The obvious takeaway from Deep Water is the talent in front of the camera. Ana de Armas (Knives Out) excels as Melinda, a bored Wife and Mother who finds her fun in other men. Ben Affleck (Gone Girl) gives a believable performance as husband Vic, who seems to put up with his wife's behaviour due to his love for her; however, he clearly has secrets of his own. It's the dynamic between the two that somehow keeps its audience invested – what is Vic hiding, why is Melinda so heartless, and why do they put up with each other? The pair, who were seemingly dating at the time of filming, have great chemistry and work well together. As awkward as that may seem now, it may be the movies only saving grace. Some decent side performances were put forward from the likes of Tracy Letts (Lady Bird), Lil Rel Howery (Get Out) and Finn Wittrock (The Big Short), though screen-time minimal.
Deep Water attempts to be an erotic thriller, but severely lacks in both departments. Melinda is a character who enjoys sex and has multiple partners during the film, though this is mostly left to the imagination. Herself and Vic admittedly share a few intimate moments; they are present but often cut short due to the pairs rocky relationship. The thriller elements are also lukewarm, with not a great deal actually happening. We get flashes here and there of betrayal, violence and insanity, but it's mostly a slow boil that doesn't show much and can just about keep you invested. It has the all the ingredients for greatness, but can't quite get there.
A slow burn is always worth it when an intense climax is present, which Deep Water unfortunately lacks. The third act, undeniably more exciting than the prior two, nearly reaches something special but just misses the mark. The ending is particularly abrupt with no repercussions for our leads; as the end takes us back to the start, it feels like everything that happened in between was pointless and futile. That being said, there is something about the movie that you can't help but be sucked in by. It's mysterious, thought-provoking and almost sexy, leaving you desperate to know what our characters are up to and what goes on inside their heads. Deep Water is also shot nicely and has a prominent score, both pairing together to immerse you just the right amount.

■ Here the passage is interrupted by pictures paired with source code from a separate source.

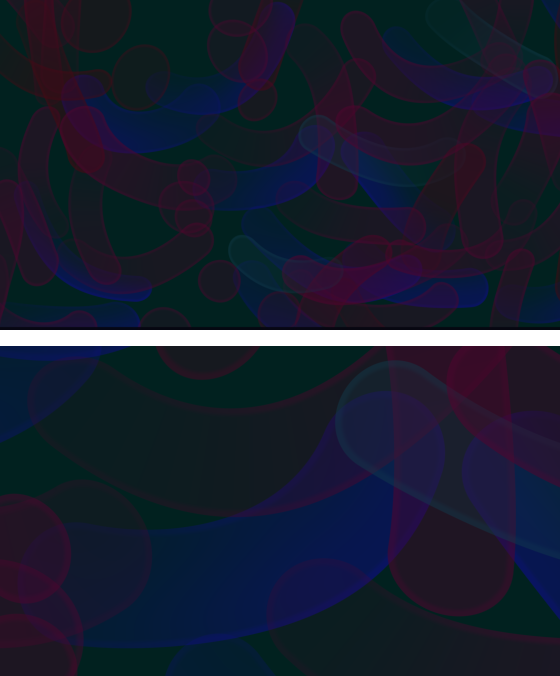
Top: the whole. Bottom: its middle third, enlarged.
Give the GLSL for this background, as a Shadertoy shader.

```glsl
// Translucent curved brush strokes in crimson, blue and teal over a dark green ground.
#define STROKES 62
#define BLUE_STROKES 13
#define SEED 3.0
#define GROUND vec3(0.004, 0.130, 0.120)
#define CRIMSON vec3(0.285, 0.015, 0.165)
#define RUST vec3(0.255, 0.030, 0.060)
#define BLUE vec3(0.050, 0.050, 0.470)
#define TEAL vec3(0.060, 0.210, 0.270)
#define RIM_WIDTH 0.009
#define RIM_STRENGTH 0.25
#define WOBBLE 0.022
#define STRIP_HEIGHT 0.009

const float PI = 3.14159265;

vec4 hash4(float n) {
    vec4 p = fract(vec4(n) * vec4(0.1031, 0.1030, 0.0973, 0.1099));
    p += dot(p, p.wzxy + 33.33);
    return fract((p.xxyz + p.yzzw) * p.zywx);
}

vec2 rotate(vec2 p, float a) {
    float c = cos(a), s = sin(a);
    return vec2(c * p.x - s * p.y, s * p.x + c * p.y);
}

// Distance to an arc around the origin, opening by halfAngle either side of +y.
float arcDistance(vec2 p, float radius, float halfAngle) {
    vec2 end = vec2(sin(halfAngle), cos(halfAngle));
    p.x = abs(p.x);
    return end.y * p.x > end.x * p.y ? length(p - end * radius)
                                     : abs(length(p) - radius);
}

vec3 paintStroke(vec3 col, vec2 p, int index, float aspect, float px) {
    float n = float(index);
    vec4 a = hash4(n * 7.31 + SEED);
    vec4 b = hash4(n * 3.77 + SEED + 91.0);
    bool isBlue = index < BLUE_STROKES;
    bool isTeal = !isBlue && index % 17 == 10;
    bool isDisc = !isBlue && !isTeal && index % 4 == 1;
    bool isUpright = !isBlue && !isTeal && b.x < 0.6;

    // Even scatter with a little jitter
    vec2 spot = fract(vec2(0.7549, 0.5698) * n + 0.15 * a.xy + 0.37);
    spot = (spot * 1.14 - 0.07) * vec2(aspect, 1.0);

    // Shape: bowls, upright strokes or discs
    float bend = isUpright ? mix(0.40, 1.3, a.z) : mix(0.18, 0.50, a.z);
    float reach = isDisc ? 0.0 : mix(0.12, 0.27, a.w);
    float halfAngle = reach / bend;
    float width = isDisc ? mix(0.05, 0.12, b.y) : mix(0.042, 0.066, b.y);
    float turn = PI + (b.z - 0.5) * 1.6;
    if (isUpright) turn = (a.x < 0.5 ? 0.5 : -0.5) * PI + (b.z - 0.5) * 1.0;

    vec2 q = rotate(p - spot, turn);
    q.y += WOBBLE * sin(q.x * 9.0 + n) + bend;
    float d = arcDistance(q, bend, halfAngle) - width;

    // Position along and across the stroke, for uneven pigment
    float along = atan(q.x, q.y) / max(halfAngle, 0.08);
    float across = (length(q) - bend) / width;
    float side = b.w < 0.5 ? -1.0 : 1.0;
    float fade = mix(0.4, 1.0, smoothstep(-1.1, 0.4, along * side));

    vec3 tint = mix(CRIMSON, RUST, smoothstep(0.45, 0.95, a.y));
    float alpha = mix(0.30, 0.48, b.w);
    if (isDisc) {
        alpha *= 0.65;
        fade = 1.0;
    }
    if (isTeal) {
        tint = TEAL;
        alpha = 0.30;
    }
    if (isBlue) {
        tint = BLUE;
        alpha = 0.55;
        fade *= mix(0.25 + 0.5 * a.x, 1.0, smoothstep(-1.0, 0.7, across));
    }

    // Flat body, then a thin brighter rim
    float body = smoothstep(px, -px, d);
    float rim = body * smoothstep(-RIM_WIDTH - px, -0.4 * RIM_WIDTH, d);
    col = mix(col, tint, body * alpha * fade);
    return mix(col, tint * 1.2, rim * RIM_STRENGTH * fade);
}

void mainImage(out vec4 fragColor, in vec2 fragCoord) {
    vec2 p = fragCoord / iResolution.y;
    float aspect = iResolution.x / iResolution.y;
    float px = 0.8 / iResolution.y;

    // Blue strokes lie lowest, the rest are glazed over them
    vec3 col = GROUND;
    for (int i = 0; i < STROKES; i++) col = paintStroke(col, p, i, aspect, px);

    // Dark strip along the lower border
    float strip = smoothstep(STRIP_HEIGHT + px, STRIP_HEIGHT - px, p.y);
    col = mix(col, vec3(0.02, 0.02, 0.06), strip * 0.9);
    fragColor = vec4(col, 1.0);
}
```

Deep Water isn't going to suit everybody. It's a slowly simmering pot that doesn't seem to fully boil, resulting in a half baked erotic psychological thriller that isn't overly erotic, psychological or thrilling. However, it's ability to keep its audience invested is admirable, and Affleck and de Armas really try, giving fantastic performances. It's worth watching for the acting alone, and some will enjoy the journey despite the lacklustre destination.